Essentially since its inception, there has been a battle taking place on the Internet. It’s the battle between having a great website with a lot of functionality and having a fast website that will load in a few seconds. Does page speed still matter though?
When Civille was first formed, most of us came from the automotive industry where SEO competition is fierce and websites are expected to have a lot of functionality with dozens of forms, hundreds of inventory listings, potentially thousands of images, and complicated integrations. When we broke out into building law firm websites we were stunned at how these complicated automotive websites that we helped build were faster than many simple law firm websites often with less than a dozen pages.
We found that there was a disconnect. Where other industries have been fighting for ranking and chasing best SEO practices for decades, most in the legal space just wanted a nice website. That line of thinking is changing. The words “ranking factor” are more common in marketing meetings and law conferences, but the ranking factor that too often gets ignored is page speed.
Does Page Speed Matter To Users?
Even with vastly improved connection speeds in the past couple of decades, websites have only become more complicated with video, animations, detailed images, integrations, and more. Without optimization, even a simple page can take several seconds to load when it could be loading much faster. Do those seconds really matter though?
Those seconds will matter to users, especially on mobile. If it takes too long to load, they may click away to another option. When a user clicks away after already selecting your site from the search results, it’s a wasted opportunity. You already had them. Your site was ranking high enough and the information that surfaced through the search was enticing enough to warrant a click. Now that potential lead is frustrated and just went back to their search and found one of your competitors. It doesn’t take much to lose a potential client especially when they are early in the process.
Does Page Speed Matter to Search Engines?
Google has confirmed that since 2010, page speed has been an important ranking factor, and with more and more people browsing via mobile devices, it isn’t expected to go away anytime soon. To assist site owners in determining page speed and identifying issues, Google has its own tool called PageSpeed Insights. With this tool, users can check the page speed scores of any page for both mobile and desktop.
In the old days of business, the saying was always location, location, location. That saying might actually still ring true, but the location you should be vying for isn’t necessarily on Main Street, but rather in the top spots of the search results for Google and other search engines.
If you’re not on page one, you’re done. On average, the top organic result below any ads gets clicked 39.8% of the time. That percentage drops down to 18.7% by the second result and by the time you are at position 5, the percentage is already at 5%. It only gets worse from there.
Having a low page speed score can actually hurt you in two ways. Page speed is a direct ranking factor, but a low score can increase your bounce rate.
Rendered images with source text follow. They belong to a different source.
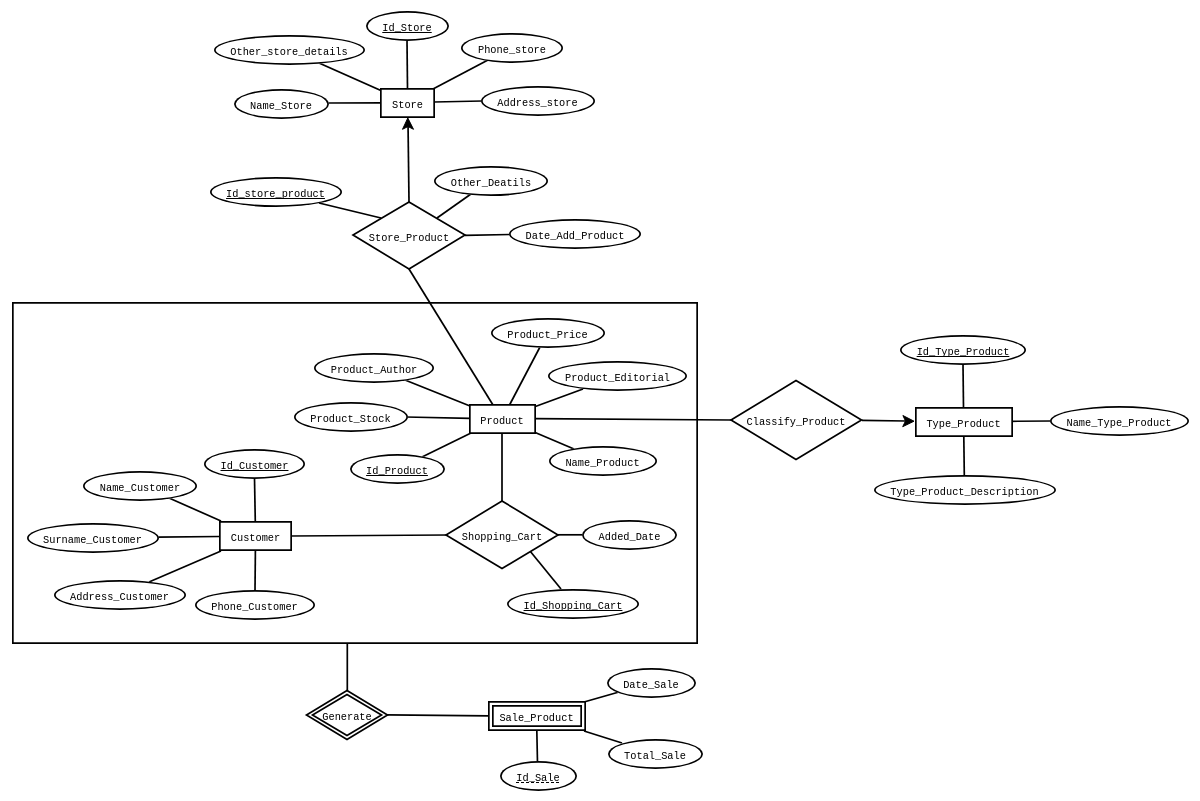
<!DOCTYPE html>
<html lang="en">
<head>
<meta charset="utf-8">
<title>Store entity relationship diagram</title>
<style>
:root { --ink: #000; --paper: #fff; --stroke: 1.7px; }
* { box-sizing: border-box; }
html, body { margin: 0; background: var(--paper); }
.diagram {
  position: relative; width: 1200px; height: 801px; overflow: hidden;
  background: var(--paper); color: var(--ink);
  font: 10.3px/12px "Liberation Mono", monospace;
}
.connectors { position: absolute; inset: 0; fill: none; stroke: var(--ink); stroke-width: 1.7; }
.connectors .arrow { fill: var(--ink); stroke-linejoin: round; stroke-width: 1; }
.connectors .relation { fill: var(--paper); stroke-linejoin: miter; }
.node {
  position: absolute; display: flex; align-items: center; justify-content: center;
  left: calc(var(--x) * 1px - var(--w) * .5px);
  top: calc(var(--y) * 1px - var(--h, 30) * .5px);
  width: calc(var(--w) * 1px); height: calc(var(--h, 30) * 1px);
  padding-top: 4px; white-space: nowrap;
}
.attribute, .entity { background: var(--paper); box-shadow: inset 0 0 0 var(--stroke) var(--ink); }
.attribute { border-radius: 50%; }
.weak::after {
  content: ""; position: absolute; inset: 4px;
  box-shadow: inset 0 0 0 var(--stroke) var(--ink);
}
.key span { text-decoration: underline; text-decoration-skip-ink: none; text-decoration-thickness: 1px; }
.partial span { text-decoration: underline dashed 1px; text-decoration-skip-ink: none; }
.aggregate {
  position: absolute; left: 12px; top: 302px; width: 686px; height: 342px;
  box-shadow: inset 0 0 0 var(--stroke) var(--ink);
}
</style>
</head>
<body>
<main class="diagram">
  <div class="aggregate"></div>

  <svg class="connectors" width="1200" height="801" viewBox="0 0 1200 801" aria-hidden="true">
    <g class="store-links">
      <line x1="407" y1="40" x2="407.5" y2="89"/>
      <line x1="319" y1="63" x2="382" y2="91"/>
      <line x1="488" y1="60" x2="433" y2="89"/>
      <line x1="328" y1="103" x2="381" y2="102.8"/>
      <line x1="482" y1="101" x2="434" y2="102"/>
    </g>
    <g class="store-product-links">
      <line x1="409" y1="202" x2="408" y2="122"/>
      <line x1="319" y1="203" x2="381" y2="218"/>
      <line x1="471" y1="194" x2="437" y2="218"/>
      <line x1="510" y1="234.5" x2="465" y2="235.3"/>
      <line x1="409" y1="269" x2="493" y2="405"/>
    </g>
    <g class="product-links">
      <line x1="540" y1="347" x2="509.5" y2="405"/>
      <line x1="405" y1="380" x2="470" y2="406"/>
      <line x1="583" y1="389" x2="534" y2="407"/>
      <line x1="406" y1="417" x2="470" y2="418.3"/>
      <line x1="422" y1="457" x2="471" y2="433"/>
      <line x1="574" y1="449" x2="534" y2="432"/>
      <line x1="534" y1="418.7" x2="731" y2="420"/>
      <line x1="502" y1="433" x2="502" y2="502"/>
    </g>
    <g class="type-links">
      <line x1="862" y1="420.4" x2="906" y2="421"/>
      <line x1="963" y1="364" x2="963.5" y2="408"/>
      <line x1="1011" y1="421.3" x2="1051" y2="421"/>
      <line x1="963.8" y1="436" x2="964.3" y2="476"/>
    </g>
    <g class="customer-links">
      <line x1="254.5" y1="478" x2="255.3" y2="522"/>
      <line x1="169" y1="498" x2="221" y2="521"/>
      <line x1="157" y1="537.2" x2="220" y2="536.5"/>
      <line x1="149" y1="582" x2="221" y2="551"/>
      <line x1="255.4" y1="550" x2="255" y2="591"/>
      <line x1="291" y1="536" x2="447" y2="535"/>
    </g>
    <g class="cart-links">
      <line x1="558" y1="534.8" x2="583" y2="534.8"/>
      <line x1="530" y1="551" x2="561" y2="589"/>
    </g>
    <g class="sale-links">
      <line x1="347.3" y1="643" x2="347.3" y2="691"/>
      <line x1="387" y1="714.8" x2="489" y2="715.8"/>
      <line x1="584" y1="702" x2="619" y2="692"/>
      <line x1="584" y1="731" x2="622" y2="743"/>
      <line x1="536.8" y1="730" x2="537.5" y2="763"/>
    </g>
    <g class="arrow">
      <path d="M407.8 118 L413.5 129.3 L408 126.5 L402.5 129.3 Z"/>
      <path d="M914 421.2 L902.7 426.7 L905.5 421 L902.9 415.5 Z"/>
    </g>
    <g class="relation">
      <polygon points="409,202 465,235 409,269 353,235"/>
      <polygon points="796,380.5 861.5,420 796,459.5 731,420"/>
      <polygon points="502,501 558,535 502,568.5 446,535"/>
      <polygon points="347,690.5 387.5,715 347,739.5 306.5,715"/>
      <polygon points="347,694.5 381.5,715 347,735.5 312.5,715"/>
    </g>
  </svg>

  <!-- Store -->
  <div class="node entity" style="--x:407.5;--y:103;--w:55"><span>Store</span></div>
  <div class="node attribute key" style="--x:407;--y:25.5;--w:83"><span>Id_Store</span></div>
  <div class="node attribute" style="--x:289;--y:49.5;--w:151"><span>Other_store_details</span></div>
  <div class="node attribute" style="--x:512;--y:47.5;--w:102"><span>Phone_store</span></div>
  <div class="node attribute" style="--x:281;--y:103.5;--w:95"><span>Name_Store</span></div>
  <div class="node attribute" style="--x:537.5;--y:100.5;--w:114"><span>Address_store</span></div>

  <!-- Store to product -->
  <div class="node" style="--x:409;--y:235.5;--w:112"><span>Store_Product</span></div>
  <div class="node attribute key" style="--x:275.5;--y:192;--w:132"><span>Id_store_product</span></div>
  <div class="node attribute" style="--x:491;--y:180.5;--w:114"><span>Other_Deatils</span></div>
  <div class="node attribute" style="--x:575;--y:233.5;--w:132"><span>Date_Add_Product</span></div>

  <!-- Product -->
  <div class="node entity" style="--x:502;--y:418.5;--w:67"><span>Product</span></div>
  <div class="node attribute" style="--x:547.5;--y:333;--w:114"><span>Product_Price</span></div>
  <div class="node attribute" style="--x:374;--y:368;--w:120"><span>Product_Author</span></div>
  <div class="node attribute" style="--x:617.5;--y:376;--w:139"><span>Product_Editorial</span></div>
  <div class="node attribute" style="--x:350.5;--y:416.5;--w:114"><span>Product_Stock</span></div>
  <div class="node attribute key" style="--x:397;--y:469;--w:95"><span>Id_Product</span></div>
  <div class="node attribute" style="--x:602.5;--y:460.5;--w:108"><span>Name_Product</span></div>

  <!-- Product type -->
  <div class="node" style="--x:796;--y:420;--w:130"><span>Classify_Product</span></div>
  <div class="node entity" style="--x:963.5;--y:421.5;--w:98"><span>Type_Product</span></div>
  <div class="node attribute key" style="--x:963;--y:350;--w:126"><span>Id_Type_Product</span></div>
  <div class="node attribute" style="--x:1119;--y:420.5;--w:139"><span>Name_Type_Product</span></div>
  <div class="node attribute" style="--x:964.5;--y:489.5;--w:182"><span>Type_Product_Description</span></div>

  <!-- Customer -->
  <div class="node entity" style="--x:255.5;--y:536;--w:73"><span>Customer</span></div>
  <div class="node attribute key" style="--x:254.5;--y:464;--w:101"><span>Id_Customer</span></div>
  <div class="node attribute" style="--x:140;--y:485.5;--w:114"><span>Name_Customer</span></div>
  <div class="node attribute" style="--x:92.5;--y:537.5;--w:132"><span>Surname_Customer</span></div>
  <div class="node attribute" style="--x:119.5;--y:594.5;--w:132"><span>Address_Customer</span></div>
  <div class="node attribute" style="--x:254.5;--y:605;--w:120"><span>Phone_Customer</span></div>

  <!-- Shopping cart -->
  <div class="node" style="--x:502;--y:535;--w:112"><span>Shopping_Cart</span></div>
  <div class="node attribute" style="--x:629.5;--y:534.5;--w:95"><span>Added_Date</span></div>
  <div class="node attribute key" style="--x:573;--y:603.5;--w:132"><span>Id_Shopping_Cart</span></div>

  <!-- Sale -->
  <div class="node" style="--x:347;--y:715;--w:80"><span>Generate</span></div>
  <div class="node entity weak" style="--x:536.5;--y:716;--w:98"><span>Sale_Product</span></div>
  <div class="node attribute" style="--x:651;--y:683;--w:89"><span>Date_Sale</span></div>
  <div class="node attribute" style="--x:655;--y:753.5;--w:95"><span>Total_Sale</span></div>
  <div class="node attribute partial" style="--x:538;--y:776;--w:77"><span>Id_Sale</span></div>
</main>
</body>
</html>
Of course, bounce rate is another direct ranking factor. By having a low page speed score, you may have two direct ranking factors working against you.
There are lots of search engines out there including Bing, Yahoo, DuckDuckGo, and more, but Google is the most used search engine in the U.S. by a wide margin at over 60%. It is often used as a standard. Though Bing is on the rise, for well over a decade, every search engine has followed Google’s lead to some extent or another.
How Do You Improve Page Speed?
It’s an unfortunate truth, but much of your page speed is driven by the platform that your law firm’s website is built on. Not to use an automotive analogy, but no matter how hard you try to optimize it, a Suburban isn’t going to beat a Ferrari. There are still slow Ferraris and there are probably a few tricked-out Suburbans that can get up and go, but each is still bound to the limitations and advantages of their respective platforms.
There are a lot of ranking factors in all. Your content, your use of meta descriptions and titles, your sitemap, how your site is laid out, URL structure, and the list goes on. What all of those things have in common is that all those issues can be easily fixed while page speed is often driven by your platform.
A well-built platform will ensure that your time to first contentful paint (FCP)—how long it takes before your website loads anything—and your time to largest contentful paint (LCP)—how long it takes for all or most of your page to load—are both as low as possible. With a fast page speed, you will get your information to the user quicker, increase page views, reduce bounce rate, and increase on-site conversions.
When shopping for a new law firm website provider, you need to ensure that you are going with a provider that prioritizes page speed and utilizes best SEO practices. That’s the first step in climbing to the top of any search results page.